++++ Data listing ++++

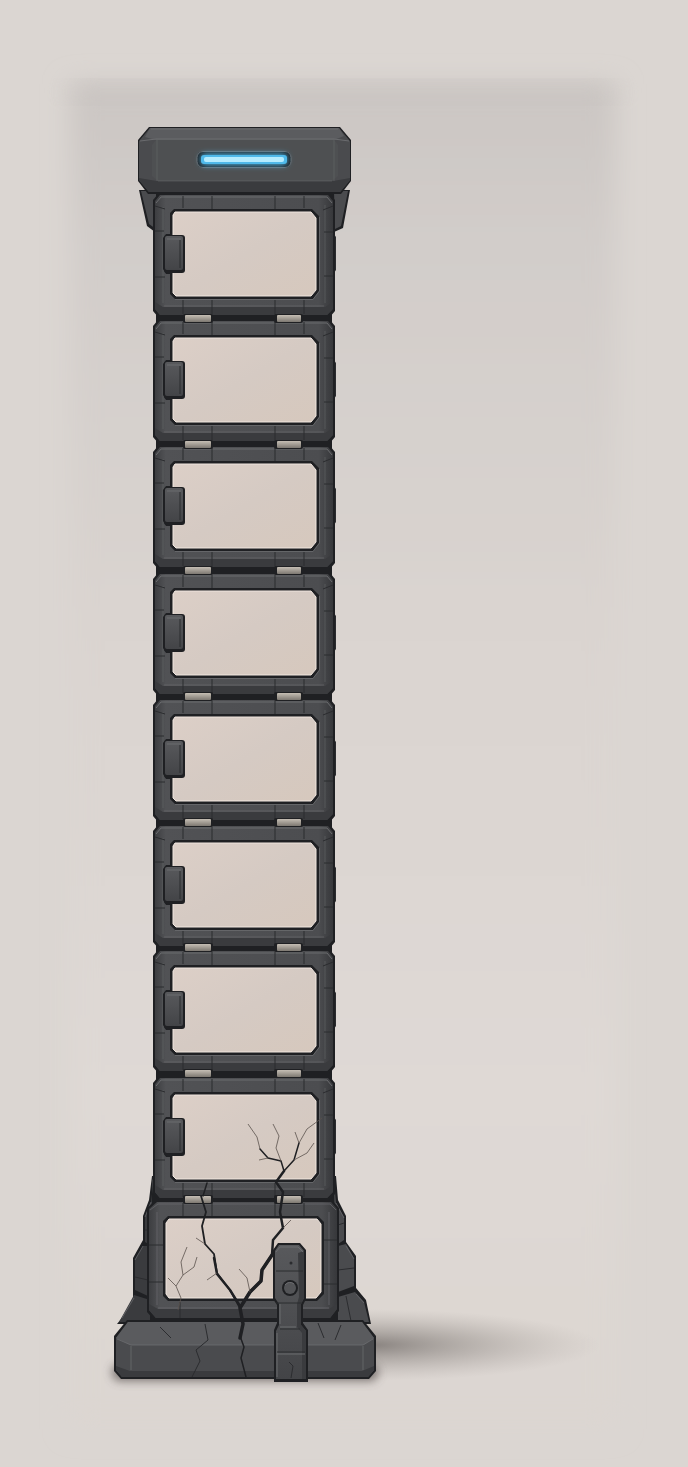
<!DOCTYPE html>
<html lang="en">
<head>
<meta charset="utf-8">
<title>Modular tower</title>
<style>
:root{
  --wall:#dbd6d2;
  --ink:#1f2023;
  --seam:#2b2c2f;
  --dark:#3a3b3e;
  --stone:#4a4b4e;
  --stone-mid:#535457;
  --edge:#6b6c6f;
  --panel-rim:#f0e6df;
  --hinge:#a39d94;
  --glow:#4fb9ea;
  --glow-core:#b5ecff;
}
html,body{margin:0;height:100%;overflow:hidden;background:var(--wall)}
svg{display:block;width:688px;height:1467px}
.ink{fill:var(--ink)}
.seam-fill{fill:var(--seam)}
.dark{fill:var(--dark)}
.stone{fill:var(--stone)}
.mid{fill:var(--stone-mid)}
.edge{fill:none;stroke:var(--edge);stroke-width:1}
.seam{fill:none;stroke:var(--seam);stroke-width:1}
.crack{fill:none;stroke:var(--ink);stroke-linejoin:round;stroke-linecap:round}
.hair{fill:none;stroke:#5b524d;stroke-width:.8;stroke-linejoin:round}
</style>
</head>
<body>
<svg viewBox="0 0 688 1467" role="img" aria-label="Tall grey stone tower of nine stacked blank panels with a lit cap and a cracked base">
<defs>
  <linearGradient id="backdrop-tone" x1="0" y1="0" x2="0" y2="1">
    <stop offset="0" stop-color="#cbc6c3"/>
    <stop offset=".12" stop-color="#d2cdca"/>
    <stop offset=".4" stop-color="#dad4d0"/>
    <stop offset=".75" stop-color="#dfd9d5"/>
    <stop offset="1" stop-color="#dcd6d1"/>
  </linearGradient>
  <linearGradient id="panel-tone" x1="0" y1="0" x2="1" y2="1">
    <stop offset="0" stop-color="#dccfc7"/>
    <stop offset=".5" stop-color="#d5cac3"/>
    <stop offset="1" stop-color="#d6c8bd"/>
  </linearGradient>
  <linearGradient id="frame-tone" x1="0" y1="0" x2="1" y2="0">
    <stop offset="0" stop-color="#3d3e41"/>
    <stop offset=".06" stop-color="#515255"/>
    <stop offset=".92" stop-color="#4c4d50"/>
    <stop offset="1" stop-color="#37383b"/>
  </linearGradient>
  <linearGradient id="block-tone" x1="0" y1="0" x2="0" y2="1">
    <stop offset="0" stop-color="#58595c"/>
    <stop offset="1" stop-color="#434447"/>
  </linearGradient>
  <linearGradient id="hinge-tone" x1="0" y1="0" x2="0" y2="1">
    <stop offset="0" stop-color="#c5beb4"/>
    <stop offset="1" stop-color="#7d7871"/>
  </linearGradient>
  <radialGradient id="floor-shadow-tone">
    <stop offset="0" stop-color="#6a6461" stop-opacity=".75"/>
    <stop offset=".5" stop-color="#8b8581" stop-opacity=".4"/>
    <stop offset="1" stop-color="#a9a29e" stop-opacity="0"/>
  </radialGradient>
  <filter id="soft" x="-20%" y="-20%" width="140%" height="140%"><feGaussianBlur stdDeviation="13"/></filter>
  <filter id="soft-small" x="-30%" y="-60%" width="160%" height="220%"><feGaussianBlur stdDeviation="5"/></filter>
  <filter id="light-blur" x="-20%" y="-150%" width="140%" height="400%"><feGaussianBlur stdDeviation="3"/></filter>

  <g id="hinges">
    <rect class="ink" x="183" y="314" width="30" height="9" rx="2"/>
    <rect class="ink" x="274" y="314" width="29" height="9" rx="2"/>
    <rect x="185" y="315" width="26" height="7" rx="1" fill="url(#hinge-tone)"/>
    <rect x="277" y="315" width="24" height="7" rx="1" fill="url(#hinge-tone)"/>
  </g>

  <g id="module">
    <path class="seam-fill" d="M330 234h4l2 3v33l-2 3h-4z"/>
    <path class="ink" d="M158 194H330L335 200V311L329 318H159L153 311V200Z"/>
    <path fill="url(#frame-tone)" d="M160 195H328L333 201V309L327 315H160L155 309V201Z"/>
    <path class="dark" d="M155 302L163 307H325L333 302V309L327 315H160L155 309Z"/>
    <path class="edge" d="M156 203L161 197H327L332 203"/>
    <path class="edge" d="M163 207V303M325 205V303" opacity=".5"/>
    <path class="edge" d="M164 306H324" opacity=".6"/>
    <path class="seam" d="M183 196V208M212 196V209M275 196V209M304 196V208M155 206L165 209M333 206L323 210M155 231H164M155 277H165M324 232H333M324 276H333M183 300V314M212 300V314M275 300V314M304 300V314"/>
    <path class="ink" d="M174 209H312L319 216V291L313 299H175L170 294V274H166L163 269V238L166 234H170V213Z"/>
    <path class="edge" d="M175 299.5H313L319.5 291V217" opacity=".8"/>
    <path fill="url(#panel-tone)" stroke="var(--panel-rim)" d="M175 212H311L316 218V290L311 296H176L173 293V215Z"/>
    <rect class="ink" x="164" y="235" width="21" height="38" rx="3"/>
    <rect x="165" y="236" width="18" height="34" rx="2" fill="url(#block-tone)"/>
    <path class="edge" d="M167 239H181"/>
    <path class="seam" d="M180 240V268"/>
  </g>
</defs>

<g id="backdrop">
  <rect width="688" height="1467" fill="var(--wall)"/>
  <rect x="70" y="84" width="546" height="1345" fill="url(#backdrop-tone)" filter="url(#soft)"/>
  <rect x="72" y="82" width="540" height="20" fill="#c3bebb" opacity=".45" filter="url(#soft)"/>
</g>

<g id="floor-shadow">
  <ellipse cx="365" cy="1345" rx="235" ry="36" fill="url(#floor-shadow-tone)"/>
  <rect x="112" y="1364" width="266" height="17" rx="8" fill="#544e4b" opacity=".7" filter="url(#soft-small)"/>
</g>

<g id="base-back">
  <path class="ink" d="M152 1176H336L338 1200L346 1216V1242L356 1256V1288L366 1300L371 1324H117L133 1304V1258L143 1240V1216L149 1200Z"/>
  <path class="dark" d="M154 1178L151 1202L145 1217V1242L152 1246V1180ZM143 1246L135 1259V1290L148 1296V1246ZM134 1295L119 1322H150V1300Z"/>
  <path class="stone" d="M334 1180L336 1203L344 1217V1240L335 1246ZM338 1246L346 1244L354 1258V1286L338 1292ZM338 1297L355 1292L364 1302L369 1322H338Z"/>
  <path class="edge" d="M145 1217L151 1202M135 1260L143 1246M134 1298L122 1318M336 1203L344 1218M346 1246L354 1259M356 1294L364 1303" opacity=".7"/>
  <path class="seam" d="M135 1277L148 1280M145 1230H152M338 1270L354 1268M338 1225L344 1223M346 1296L351 1321"/>
</g>

<g id="cap-brackets">
  <path class="ink" d="M139 190H350L343 228L334 232V200H155V232L147 226Z"/>
  <path class="stone" d="M141 191H156V229L149 224ZM334 191H348L341 226L335 229Z"/>
</g>

<g id="stack">
  <rect class="ink" x="156" y="200" width="176" height="1004"/>
  <use href="#module"/>
  <use href="#module" y="126"/>
  <use href="#module" y="252"/>
  <use href="#module" y="379"/>
  <use href="#module" y="505"/>
  <use href="#module" y="631"/>
  <use href="#module" y="756"/>
  <use href="#module" y="883"/>
  <use href="#hinges"/>
  <use href="#hinges" y="126"/>
  <use href="#hinges" y="252"/>
  <use href="#hinges" y="378"/>
  <use href="#hinges" y="504"/>
  <use href="#hinges" y="629"/>
  <use href="#hinges" y="755"/>
</g>

<g id="cap">
  <path class="ink" d="M149 127H340L351 140V181L341 194H148L138 181V140Z"/>
  <path class="stone" d="M150 128H339L350 141V180L340 192H149L139 180V141Z"/>
  <path fill="#5b5c5f" d="M150 128H339L344 136L334 140H156L145 137Z"/>
  <path class="mid" d="M156 140H334L338 145V176L332 181H158L152 176V145Z" opacity=".55"/>
  <path class="dark" d="M139 178L157 181H333L350 178V180L340 192H149L139 180Z"/>
  <path class="edge" d="M140 141L156 139H334L349 141M151 129H338"/>
  <path class="edge" d="M158 181H332M157 140V181M334 140V181" opacity=".5"/>
  <rect class="ink" x="197" y="151" width="94" height="17" rx="6"/>
  <rect class="edge" x="197" y="151.5" width="94" height="16" rx="6"/>
  <rect x="201" y="154" width="86" height="11" rx="4" fill="var(--glow)" filter="url(#light-blur)"/>
  <rect x="201" y="155" width="86" height="9" rx="3" fill="var(--glow)"/>
  <rect x="204" y="157" width="80" height="5" rx="2" fill="var(--glow-core)"/>
</g>

<g id="base-module">
  <path class="ink" d="M156 1200H332L339 1208V1311L331 1321H155L147 1312V1208Z"/>
  <path fill="url(#frame-tone)" d="M157 1202H331L337 1209V1309L330 1318H156L149 1310V1209Z"/>
  <path class="dark" d="M149 1304L158 1309H329L337 1304V1309L330 1318H156L149 1310Z"/>
  <path class="edge" d="M150 1210L158 1204H330L336 1210M158 1308H329M157 1212V1305M329 1212V1305" opacity=".7"/>
  <path class="seam" d="M183 1203V1216M212 1203V1216M275 1203V1216M304 1203V1216M149 1245H163M149 1282H163M324 1240H337M324 1284H337M180 1302V1318"/>
  <path class="ink" d="M168 1216H318L324 1222V1294L317 1301H168L163 1296V1221Z"/>
  <path fill="url(#panel-tone)" stroke="var(--panel-rim)" d="M169 1219H317L321 1224V1292L316 1298H169L166 1294V1223Z"/>
  <use href="#hinges" y="881"/>
</g>

<g id="plinth">
  <path class="ink" d="M127 1320H363L376 1336V1371L369 1379H121L114 1371V1336Z"/>
  <path class="stone" d="M128 1322H362L374 1338V1370L368 1377H122L116 1370V1338Z"/>
  <path fill="#5a5b5e" d="M128 1322H362L374 1338L364 1345H130L116 1338Z"/>
  <path class="dark" d="M116 1366L130 1371H362L374 1366V1370L368 1377H122L116 1370Z"/>
  <path class="edge" d="M117 1339L131 1345H363L373 1339M131 1346V1370M363 1346V1370" opacity=".8"/>
  <path class="seam" d="M205 1324L208 1340L196 1350L200 1361L192 1377M160 1327L171 1338M318 1323L324 1338M341 1325L335 1340"/>
</g>

<g id="cracks">
  <path class="crack" stroke-width="2.5" d="M284 1171L276 1182L283 1192L280 1212L283 1228L273 1240L272 1255L262 1270L261 1281L250 1292L240 1308"/>
  <path class="crack" stroke-width="3.5" d="M272 1255L262 1270L261 1281L250 1292L240 1308L243 1324L240 1338"/>
  <path class="crack" stroke-width="1.8" d="M201 1196L206 1212L202 1226L205 1244L214 1254L217 1273L230 1290L240 1308"/>
  <path class="crack" stroke-width="2.4" d="M214 1258L217 1274L230 1290L240 1306"/>
  <path class="crack" stroke-width="1.5" d="M240 1336L244 1347L241 1358L246 1377M284 1171L281 1161L268 1158L260 1149M284 1171L294 1160L299 1143M207 1183L203 1196"/>
  <path class="hair" d="M260 1149L257 1137L248 1124M268 1158L259 1160M281 1161L276 1148L279 1136L273 1124M299 1143L307 1129L322 1118M294 1160L307 1153L314 1143M299 1143L295 1132"/>
  <path class="hair" d="M178 1310L181 1298L176 1286L183 1275L181 1262L187 1247M183 1275L194 1267L197 1257M176 1286L168 1278M217 1273L207 1280M250 1292L247 1278L239 1269M205 1244L196 1238M283 1228L291 1220"/>
</g>

<g id="clamp">
  <path class="ink" d="M278 1243H300L306 1250V1299L303 1305V1323L308 1330V1382H274V1330L277 1323V1305L273 1299V1250Z"/>
  <path fill="url(#block-tone)" d="M279 1245H299L304 1251V1298L301 1304V1325L306 1331V1379H276V1331L279 1325V1304L275 1298V1251Z"/>
  <path class="dark" d="M298 1253L304 1251V1298L301 1304V1325L306 1331V1379H302V1333L297 1327V1304L299 1297Z"/>
  <path class="edge" d="M276 1252L280 1247H298L303 1252M280 1327H296M277 1354H305M280 1304V1324M277 1333V1377"/>
  <path class="seam" d="M276 1271H303M276 1303H302M277 1352H305M280 1329H300M291 1378L293 1366L289 1362"/>
  <circle class="ink" cx="290" cy="1288" r="8"/>
  <circle class="mid" cx="290" cy="1288" r="6"/>
  <path class="edge" d="M285 1285A6 6 0 0 1 294 1284"/>
  <circle class="seam-fill" cx="291" cy="1263" r="1.5"/>
</g>
</svg>
</body>
</html>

++++

(Problem statement):
Make a copy of each line in the records that has the word "glow".

(Written reply):
  --glow:#4fb9ea;
  --glow-core:#b5ecff;
  <rect x="201" y="154" width="86" height="11" rx="4" fill="var(--glow)" filter="url(#light-blur)"/>
  <rect x="201" y="155" width="86" height="9" rx="3" fill="var(--glow)"/>
  <rect x="204" y="157" width="80" height="5" rx="2" fill="var(--glow-core)"/>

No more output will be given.